Our third claw (we call it the talon) comes down from the top and traps the ball in a three point grip. It is quite effective at holding the ball.
The entire lift mechanism tilts back when we have the ball and keeps the ball centered on our robot for traveling to the scoring quadrant.
The talon is also powered by a pneumatic cylinder.
The third appendage is our kicker which we affectionately call “the tongue”
which gives the ball a small kick at the top of the overpass allowing us to quickly hurdle.
We had some problems in Portland but re-designed two pieces and now we ar working pretty well.
With the curved claws we can pick up the ball without having to push it against the wall.
team 1086 just uses straight PVC tube, our “twin” 384 put a bend into the end of their forks which prevents the ball from rolling out once they get possesion of it… we did notice 103’s brushes and plan on testing a version of these once we get to championship… but overall we havent had too big of a problem lifting the ball, we just take it nice and slow while lining up with the ball, so we dont bump it out of position.
1885 Used Straight forks and 2 arced “paws” that come down over the ball. The arcs extend over the top crest of the ball to keep it from coming out the front, and they are angled sideways to keep them from coming out the sides. They are actuated to “pounce” on a big ball o’ yarn via a 4" pneumatic piston. (edit) Capturing the ball via this method actually worked very well; we had issues with a weak motor on the lift that prevented us from hurdling well, but that will be fixed in Philly.
We had a huge problem with our forks at VCU because they were, by design, supposed to stick out the front of the bot for the entirety of the match. However whenever we ran into the wall all of the impact force was transferred up to the forlift arm mounts. By the end of Friday, all of the welds on that mount were completely broken and any chance of hurdling was practically gone.
We have plans to upgrade this in Philly with a 2" wide 1/8" thick lexan piece that we bend around to make a semi-circle. Prototyping it suggests that the lexan may wear out in the course of the matches, so we’re going to work on an upgrade for that before Atlanta.
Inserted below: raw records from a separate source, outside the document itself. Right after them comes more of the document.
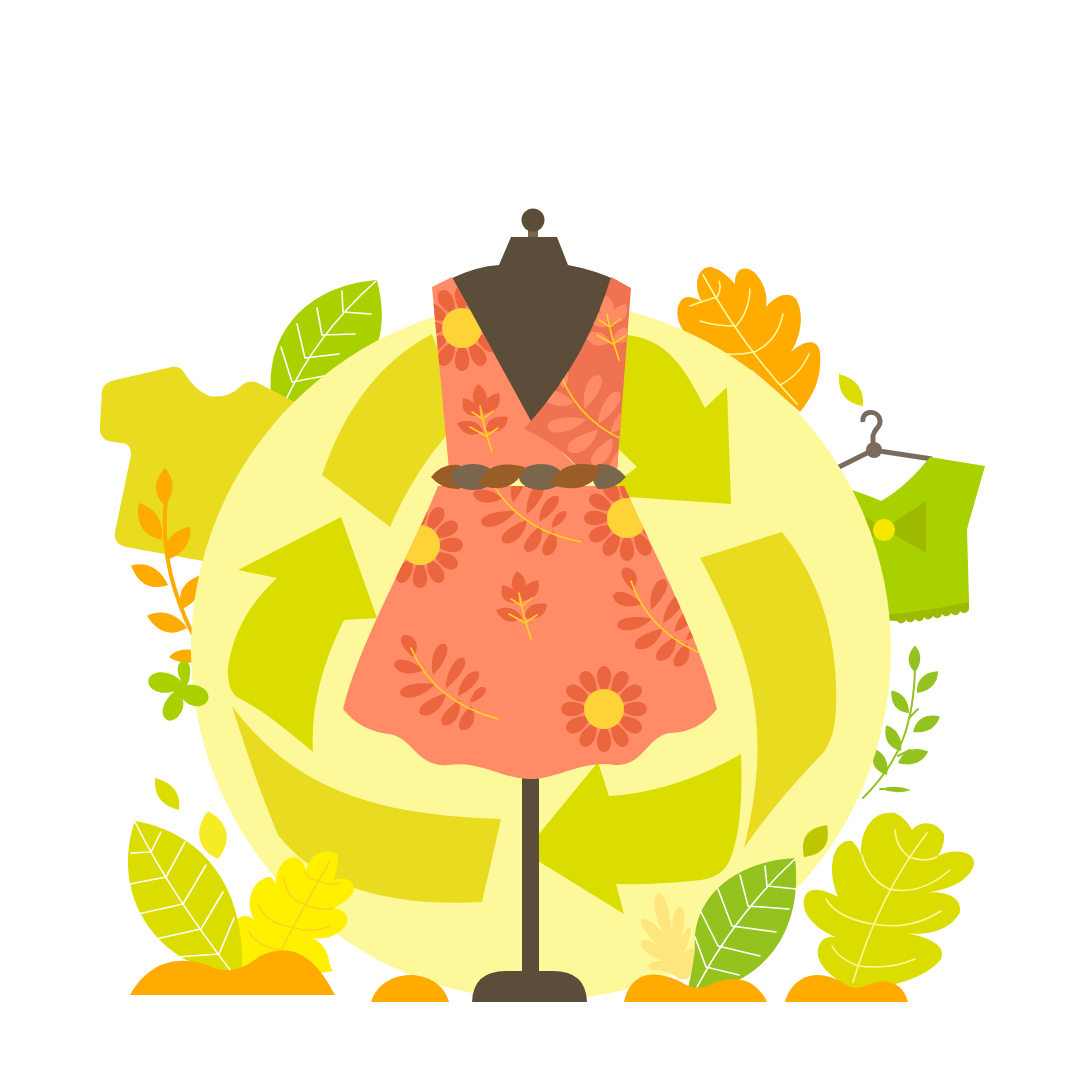
<!DOCTYPE html>
<html lang="en">
<head>
<meta charset="utf-8">
<title>Clothing recycling illustration</title>
<style>
:root{--cream:#fdf99b;--mustard:#e9db20;--lime:#dbdd00;--green:#a9d100;--leaf:#94c21e;--bow:#9fb800;--orange:#ffab00;--yellow:#fff000;--sand:#ffe57d;--coral:#ff8c66;--panel:#ef7350;--print:#eb663f;--sun:#fdd337;--vein:#ffd21c;--brown:#5c4c3a;--taupe:#7a664d;--rust:#9b5d28;--hanger:#7a6b5d}
html,body{margin:0;background:#fff;overflow:hidden}
svg{display:block;width:1072px;height:1072px}
.cream{fill:var(--cream)}.mustard{fill:var(--mustard)}.lime{fill:var(--lime)}.green{fill:var(--green)}.leaf{fill:var(--leaf)}.orange{fill:var(--orange)}.yellow{fill:var(--yellow)}.sand{fill:var(--sand)}.coral{fill:var(--coral)}.panel{fill:var(--panel)}.print{fill:var(--print)}.sun{fill:var(--sun)}.brown{fill:var(--brown)}.taupe{fill:var(--taupe)}.rust{fill:var(--rust)}
.line{fill:none;stroke-width:1.6;stroke-linecap:round}
.white{stroke:#fff}.pale{stroke:var(--cream)}.gold{stroke:var(--vein)}
.stem{fill:none;stroke-width:4;stroke-linecap:round}
</style>
</head>
<body>
<svg viewBox="0 0 1072 1072" role="img" aria-label="Summer dress on a mannequin surrounded by recycling arrows, clothes and leaves">
<defs>
  <path id="petal" d="M0-16C-9-25-10-42 0-43C10-42 9-25 0-16z"/>
  <g id="petal-trio"><use href="#petal"/><use href="#petal" transform="rotate(30)"/><use href="#petal" transform="rotate(60)"/></g>
  <g id="daisy">
    <g class="print"><use href="#petal-trio"/><use href="#petal-trio" transform="rotate(90)"/><use href="#petal-trio" transform="rotate(180)"/><use href="#petal-trio" transform="rotate(270)"/></g>
    <circle class="sun" r="20"/>
  </g>
  <g id="frond">
    <path d="M2 9C-13-3-13-14-4-13C6-11 9 0 2 9z"/>
    <path d="M12 22C0 29-16 25-17 16C-14 7 3 13 12 22z"/>
    <path d="M24 36C12 50-8 54-11 45C-11 36 10 34 24 36z"/>
    <path d="M35 45C33 60 18 72 9 66C4 57 23 49 35 45z"/>
    <path d="M48 52C52 67 41 80 32 77C25 71 39 58 48 52z"/>
    <path d="M60 58C68 71 60 84 50 82C44 76 53 64 60 58z"/>
    <path d="M22 27C18 13 24-6 34-4C41 1 31 19 22 27z"/>
    <path d="M35 40C34 27 44 7 53 10C58 18 45 33 35 40z"/>
    <path d="M47 48C47 36 58 20 68 24C70 33 57 44 47 48z"/>
    <path d="M59 55C60 46 68 36 75 40C75 48 66 53 59 55z"/>
  </g>
  <path id="frond-stem" d="M0 0C16 38 46 60 87 71"/>
  <g id="sprig-leaves">
    <path d="M-1-2C-13-14-10-22-4-30C6-24 8-13-1-2z"/>
    <path d="M-2 2C-18 3-21-5-19-16C-6-13-2-7-2 2z"/>
    <path d="M1 0C-1-13 7-19 17-21C20-9 15-2 1 0z"/>
    <path d="M1 17C-12 25-20 19-25 9C-12 4-3 8 1 17z"/>
    <path d="M4 17C4 5 13 1 26 3C25 14 17 20 4 17z"/>
  </g>
  <path id="sprig-stem" d="M-2-8Q2 14 10 38M1 5L-10-2M1 5L11-3M4 22L-12 13M4 22L16 14"/>
  <g id="small-sprig"><use href="#sprig-leaves" class="print"/><use href="#sprig-stem" class="line gold"/></g>
  <g id="large-frond"><use href="#frond" class="print"/><use href="#frond-stem" class="line gold"/></g>
  <path id="twig-leaf" d="M0 0C-14-13-10-27 0-38C10-27 10-13 0 0z"/>
  <path id="bodice-left" d="M432 287L452 277L531 421L580 470H449z"/>
  <path id="bodice-right" d="M611 277L631 288L617 470H580Q560 445 524 429L531 421Q588 356 611 277z"/>
  <path id="skirt" d="M438 486H624C650 545 701 640 717 709Q699 732 670 733C646 737 644 766 615 765C584 759 558 779 530 779C502 779 480 760 448 765C417 768 412 736 388 734Q359 730 343 709C360 640 408 560 438 486z"/>
  <clipPath id="left-clip"><use href="#bodice-left"/></clipPath>
  <clipPath id="right-clip"><use href="#bodice-right"/></clipPath>
  <clipPath id="skirt-clip"><use href="#skirt"/></clipPath>
</defs>

<g id="behind-circle">
  <path class="green" d="M274 412C258 345 298 286 377 280C394 350 366 385 290 412z"/>
  <path class="line white" d="M376 281Q315 335 284 404M343 312L342 291M343 312L371 314M322 335L317 308M322 335L355 334M305 358L297 324M305 358L339 354M292 382L281 347M292 382L324 376"/>
  <path class="mustard" d="M115 380L172 367Q180 365 185 374Q195 390 209 396Q228 399 241 386Q249 379 258 383L310 410L240 566L203 561L126 547Q113 544 115 532L131 455Q131 443 121 443L108 441Q99 438 100 426L102 390Q105 382 115 380z"/>
  <g id="autumn-leaf">
    <path class="orange" d="M800 412L752 370C718 383 699 361 709 346C686 344 671 318 680 302C684 294 695 297 702 302C691 282 700 266 711 267C723 270 731 280 735 284C734 268 746 264 756 274C764 284 768 294 766 307C776 295 789 291 796 299C804 312 802 335 791 352C808 337 819 341 820 353C822 375 815 394 800 412z"/>
    <path class="line pale" d="M703 275Q740 343 797 404M717 297Q722 289 719 281M717 297Q703 301 690 306M736 326Q749 312 750 289M736 326Q715 326 700 321M754 352Q777 342 783 314M754 352Q734 356 717 353M780 385Q800 375 809 354"/>
  </g>
  <g id="camisole">
    <path d="M835 469L873 450L932 459M873 449V436C874 428 883 427 879 417C874 409 861 412 863 422" fill="none" stroke="var(--hanger)" stroke-width="5"/>
    <circle cx="874" cy="450" r="8" fill="var(--hanger)"/>
    <path d="M880 609L969 601V608A5 5 0 0 1 960 611A5 5 0 0 1 951 613A5 5 0 0 1 942 614A5 5 0 0 1 933 616A5 5 0 0 1 924 617A5 5 0 0 1 915 619A5 5 0 0 1 906 620A5 5 0 0 1 897 621L880 620z" fill="var(--bow)"/>
    <path class="green" d="M845 488Q866 494 881 501Q905 488 930 457L985 466L967 529L969 602Q925 612 880 615z"/>
    <path d="M884 529L926 501V553zM884 529L855 510V548z" fill="var(--bow)"/>
    <circle cx="884" cy="530" r="11" fill="#f5e800"/>
  </g>
  <g id="orange-twig" class="orange">
    <path class="stem" stroke="var(--orange)" d="M166 500C160 555 176 600 193 635"/>
    <use href="#twig-leaf" transform="translate(165 506)"/>
    <use href="#twig-leaf" transform="translate(162 540) rotate(-32) scale(1.15)"/>
    <use href="#twig-leaf" transform="translate(166 560) rotate(36) scale(1.08)"/>
    <use href="#twig-leaf" transform="translate(168 585) rotate(-62) scale(1.1)"/>
    <use href="#twig-leaf" transform="translate(182 609) rotate(28)"/>
    <use href="#twig-leaf" transform="translate(187 628) rotate(-73) scale(1.1)"/>
    <path d="M169 657Q178 646 198 651V662Q180 665 169 657z"/>
  </g>
  <g id="green-twig" class="leaf">
    <path d="M915 668Q914 710 903 739Q892 769 863 798M909 718L918 709M898 756L910 750M880 789H892" class="stem" stroke="var(--leaf)" style="stroke-width:2"/>
    <use href="#twig-leaf" transform="translate(915 672) scale(.7)"/>
    <use href="#twig-leaf" transform="translate(917 693) rotate(44) scale(.8)"/>
    <use href="#twig-leaf" transform="translate(909 713) rotate(-38) scale(.75)"/>
    <use href="#twig-leaf" transform="translate(913 732) rotate(60) scale(.82)"/>
    <use href="#twig-leaf" transform="translate(901 751) rotate(-30) scale(.78)"/>
    <use href="#twig-leaf" transform="translate(898 763) rotate(69) scale(.85)"/>
    <use href="#twig-leaf" transform="translate(887 775) rotate(-27) scale(.78)"/>
    <path d="M881 789Q895 784 911 790Q896 795 881 789z"/>
  </g>
</g>

<circle id="backdrop" class="cream" cx="541" cy="650" r="350"/>

<g id="recycling-arrows">
  <path class="mustard" d="M322 475Q356 374 432 334L470 436H446Q413 474 390 527z"/>
  <path class="lime" d="M600 335H627C665 339 683 364 705 408L727 387L731 504L600 495L637 467L600 431z"/>
  <path class="mustard" d="M700 558L782 532Q840 605 836 710Q835 736 824 752Q777 800 744 848C771 735 758 665 700 558z"/>
  <path class="lime" d="M530 845L598 762L609 796Q675 792 741 754Q744 828 729 862Q721 877 701 880Q660 885 616 884L624 914L530 856z"/>
  <path class="mustard" d="M232 706C293 787 370 815 501 819L482 902C385 907 319 886 278 835Q256 783 232 706z"/>
  <path class="lime" d="M341 517L377 618L344 620Q309 690 313 752C287 730 264 711 237 697Q227 690 228 667Q235 617 277 578L238 570z"/>
</g>

<g id="mannequin" class="brown">
  <rect x="522" y="770" width="17" height="210"/>
  <path d="M472 1002Q473 971 506 971H553Q586 971 587 1002z"/>
  <rect class="taupe" x="528" y="228" width="10" height="10"/>
  <circle cx="533" cy="220" r="11.5"/>
  <path d="M511 237H557L568 265Q595 270 618 281L575 400L531 430L450 279Q477 266 499 265z"/>
</g>

<g id="dress">
  <use href="#bodice-left" class="coral"/>
  <g clip-path="url(#left-clip)">
    <use href="#daisy" transform="translate(462 328)"/>
    <use href="#small-sprig" transform="translate(482 414)"/>
  </g>
  <use href="#bodice-right" class="panel"/>
  <g clip-path="url(#right-clip)">
    <use href="#frond" fill="#ff8c66" transform="translate(562 378) rotate(3) scale(1.1)"/>
    <use href="#frond-stem" class="line gold" transform="translate(562 378)"/>
    <use href="#sprig-leaves" fill="#ff8c66" transform="translate(609 325)"/>
    <use href="#sprig-stem" class="line gold" transform="translate(609 322)"/>
  </g>
  <use href="#skirt" class="coral"/>
  <g clip-path="url(#skirt-clip)">
    <use href="#large-frond" transform="translate(489 477) rotate(-4)"/>
    <use href="#daisy" transform="translate(420 545)"/>
    <use href="#daisy" transform="translate(627 518)"/>
    <use href="#small-sprig" transform="translate(521 601)"/>
    <use href="#large-frond" transform="translate(631 581) rotate(4)"/>
    <use href="#large-frond" transform="translate(411 648)"/>
    <use href="#daisy" transform="translate(604 709)"/>
  </g>
  <g id="braided-belt">
    <path class="rust" d="M431 477Q442 463 459 465Q472 477 459 489Q442 490 431 477z"/>
    <path class="taupe" d="M626 477Q615 463 598 464Q587 477 598 489Q615 490 626 477z"/>
    <ellipse class="taupe" cx="473" cy="477" rx="22" ry="13"/>
    <ellipse class="taupe" cx="541" cy="477" rx="22" ry="13"/>
    <path class="rust" d="M479 484C484 468 498 460 525 467C519 485 502 494 479 484zM550 484C557 467 575 459 602 467C595 486 577 494 550 484z"/>
  </g>
</g>

<g id="foreground-plants">
  <path class="green" d="M182 682C168 659 193 652 190 674Q190 680 187 685C203 683 214 695 206 703C199 710 185 705 182 697C189 712 169 730 163 715C161 706 168 696 175 691C158 697 145 687 149 678C155 668 174 672 182 682z"/>
  <path class="lime" d="M863 406Q837 402 839 374Q865 381 863 406z"/>
  <path class="lime" d="M179 810Q153 804 155 778Q182 785 179 810z"/>
  <path d="M208 811C231 824 231 842 218 859C196 849 194 829 208 811z" fill="#f6ec25"/>
  <path d="M827 825C831 845 822 855 804 857C800 838 807 828 827 825z" fill="#bfc600"/>

  <g id="pointed-leaf-left">
    <path class="yellow" d="M233 925C239 913 248 915 254 919C243 901 254 878 270 877C276 879 276 888 276 896C272 868 287 854 298 858Q304 863 306 871C308 854 327 846 338 855Q338 867 334 880C348 876 357 882 353 893Q343 906 329 909C342 907 351 915 346 925C336 939 322 939 313 938C334 950 326 967 334 971L270 980L240 966z"/>
    <path class="line" stroke="#ffd21c" d="M330 861Q306 902 278 956M318 881Q308 879 305 872M318 881Q329 886 339 883M304 904Q286 898 284 878M304 904Q320 912 334 908M292 927Q266 924 258 904M292 927Q310 934 330 926M280 950Q258 947 249 932"/>
    <path class="lime" d="M135 821C206 833 247 892 242 975Q215 976 190 962C136 934 116 875 135 821z"/>
    <path class="line white" d="M135 822Q169 891 237 979M151 852L131 853M151 852L161 832M166 877L130 884M166 877L185 842M183 904L138 914M183 904L206 865M201 929L156 939M201 929L223 892M219 954L177 957M219 954L234 918"/>
  </g>

  <g id="oak-leaf-right">
    <path class="lime" d="M854 990C824 974 811 957 821 942C826 935 835 936 841 939C811 929 798 908 806 894C813 886 827 891 838 897C825 866 835 838 852 841Q857 845 861 855C860 828 874 810 895 813Q906 818 912 830C921 819 937 822 944 834Q945 845 938 856C956 847 976 852 974 865C968 883 945 891 922 893C945 890 962 897 960 912C951 930 928 936 906 933C929 937 947 946 941 959C928 977 890 989 854 990z"/>
    <path class="line pale" d="M927 833Q879 895 853 982M909 857Q896 847 895 830M909 857Q925 863 937 857M889 889Q868 879 862 855M889 889Q920 896 950 870M872 924Q837 918 826 899M872 924Q910 931 941 911M858 966Q838 958 832 946M858 966Q890 970 915 959"/>
  </g>

  <path class="sand" d="M680 979Q668 970 652 970C644 967 650 960 663 961C645 955 637 944 643 940Q651 938 663 950C648 937 637 922 643 919Q652 918 667 938C652 917 652 895 659 893C667 897 669 910 672 931C672 912 678 903 683 908Q687 918 680 942C686 927 691 924 691 932Q688 945 684 953Q697 943 696 953Q694 970 688 979z"/>
  <path class="leaf" d="M795 858C802 915 779 970 718 988L687 992Q692 973 695 950C690 898 735 861 795 858z"/>
  <path class="line white" d="M795 859Q735 915 697 987M767 886L765 866M767 886L796 889M748 906L740 875M748 906L789 909M732 926L718 889M732 926L776 932M718 946L699 908M718 946L760 956M706 967L695 937M706 967L739 975"/>

  <g id="mounds" class="orange">
    <path d="M130 995C148 963 177 953 212 967C230 975 246 967 260 956C295 940 317 960 335 995z"/>
    <path d="M371 1002C382 966 439 966 449 1002z"/>
    <path d="M624 1002C631 971 655 969 681 982C694 990 703 989 716 982C740 974 758 982 767 1002z"/>
    <path d="M785 1002C793 974 819 968 843 983Q855 992 869 984C887 978 903 982 908 1002z"/>
  </g>
</g>
</svg>
</body>
</html>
The lexan should absorb any wall impact the forklift receives instead of transferring it to the mount points, which is the goal for Philly. The inspiration came from 2106 (Junkyard Dogs) at VCU.